Fort McCoy Garrison Commander Col. David J. Pinter Sr. provides
additional comments at the end of Loretta Metoxen's presentation.

Photo by Scott T. Sturkol

The Oneida tribe has a long and often-forgotten history of helping the United States, Metoxen said.

"The Oneida Indians saved this country from Great Britain," she said, explaining that the Oneida were early allies of American revolutionaries, and the majority joined forces with the rebels. One significant fight the Oneida participated in was the Aug. 6, 1776, Battle of Oriskany. Many Oneida fighters were killed during the battle, Metoxen said.

"They're not recognized for that because their names are obliterated from history because the United States Army did not keep track of all the names of the people who were fighting from the tribes," Metoxen said.

"We did have six commissioned officers. Their names are prominent. But the rest who succumbed there … their names are gone forever."

Another story of how the Oneida helped save American revolutionaries was how they fed George Washington's troops when the Soldiers were wintering over in Valley Forge, Pa.

"The Oneidas heard of Washington's plight and the plight of his Soldiers at Valley Forge, and so they sent 600 bushels of corn from Fort Stanwix, N.Y., down to the Army," Metoxen said.

The white corn sent down had to be specially prepared, so an Oneida woman named Polly Cooper stayed with Washington's army to show them how to properly prepare it. She ended up staying as a cook for the Washingtons.

"Martha (Washington) was so grateful for doing that that she purchased, in Philadelphia, a black shawl (for Cooper), and that black shawl survives today in Oneida, N.Y., … at the museum," Metoxen said.
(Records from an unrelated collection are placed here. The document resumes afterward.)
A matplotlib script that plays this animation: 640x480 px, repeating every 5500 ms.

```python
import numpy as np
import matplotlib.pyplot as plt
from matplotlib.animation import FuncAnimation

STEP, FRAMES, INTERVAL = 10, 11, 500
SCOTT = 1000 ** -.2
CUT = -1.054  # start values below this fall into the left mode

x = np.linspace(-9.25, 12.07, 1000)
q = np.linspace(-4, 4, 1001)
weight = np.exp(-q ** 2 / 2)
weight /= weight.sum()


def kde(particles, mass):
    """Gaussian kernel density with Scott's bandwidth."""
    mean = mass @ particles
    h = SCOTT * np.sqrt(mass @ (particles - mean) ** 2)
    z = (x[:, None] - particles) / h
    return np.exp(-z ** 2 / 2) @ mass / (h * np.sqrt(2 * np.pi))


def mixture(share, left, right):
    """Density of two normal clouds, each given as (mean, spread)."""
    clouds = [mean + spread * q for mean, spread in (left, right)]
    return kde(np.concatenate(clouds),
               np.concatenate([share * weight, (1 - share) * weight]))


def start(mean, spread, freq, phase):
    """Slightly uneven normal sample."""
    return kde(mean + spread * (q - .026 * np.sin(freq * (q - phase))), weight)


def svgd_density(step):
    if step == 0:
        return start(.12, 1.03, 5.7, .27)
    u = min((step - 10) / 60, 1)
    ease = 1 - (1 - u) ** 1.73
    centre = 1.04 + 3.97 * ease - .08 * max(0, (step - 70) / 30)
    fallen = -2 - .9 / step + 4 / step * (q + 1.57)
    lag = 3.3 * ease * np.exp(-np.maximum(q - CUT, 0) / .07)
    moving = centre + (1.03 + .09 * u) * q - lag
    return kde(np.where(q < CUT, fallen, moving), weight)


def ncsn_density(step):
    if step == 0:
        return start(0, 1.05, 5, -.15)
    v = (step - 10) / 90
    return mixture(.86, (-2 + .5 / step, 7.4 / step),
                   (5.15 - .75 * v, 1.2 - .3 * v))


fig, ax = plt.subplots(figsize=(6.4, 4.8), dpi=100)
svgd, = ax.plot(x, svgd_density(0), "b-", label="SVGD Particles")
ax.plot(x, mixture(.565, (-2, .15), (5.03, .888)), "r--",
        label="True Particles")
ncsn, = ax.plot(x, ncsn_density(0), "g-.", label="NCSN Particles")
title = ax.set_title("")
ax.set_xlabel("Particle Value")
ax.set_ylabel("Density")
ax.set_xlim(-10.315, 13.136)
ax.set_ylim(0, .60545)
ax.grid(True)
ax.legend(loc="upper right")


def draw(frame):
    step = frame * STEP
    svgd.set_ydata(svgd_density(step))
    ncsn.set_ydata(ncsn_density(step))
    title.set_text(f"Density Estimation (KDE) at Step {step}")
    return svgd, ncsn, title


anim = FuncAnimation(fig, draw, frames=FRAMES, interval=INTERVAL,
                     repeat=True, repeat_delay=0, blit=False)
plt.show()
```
Metoxen recommended the book "Forgotten Allies: The Oneida Indians and the American Revolution," by Joseph T. Glatthaar and James Kirby Martin, which details some of the other contributions made by tribal members during the war.

Many members of the tribe relocated to Wisconsin from New York prior to the Indian Removal Act of 1830. Land in upstate New York was at a premium, especially where the Erie Canal eventually was built.

"My great-grandparents … were born in New York," Metoxen said. "This is not ancient history."

The Oneida also fought in the Civil War, Metoxen said. About a tenth of the population of the Wisconsin Oneidas, 147 men, volunteered to fight for the Union.

Thirty-two of them died, and some were buried in mass or unmarked graves. One of her research projects as tribal historian is trying to locate these Oneida Soldiers and bring them home, she said.

In closing, Metoxen said she hoped each audience member was a little richer from hearing about her tribe's history and heritage.
Sgt. 1st Class Nastassia Williams with the 181st Multi-Functional Training Brigade said she thought the presentation was wonderful.

"I learned a lot about the Oneida tribe," Williams said. "She was awesome." Williams said she thought Metoxen was a very good representative of the Oneida for Native American Heritage Month.

The next Equal Opportunity observance will be in January celebrating Dr. Martin Luther King Jr. Day. For more information about Equal Opportunity events, call 608-388-6153.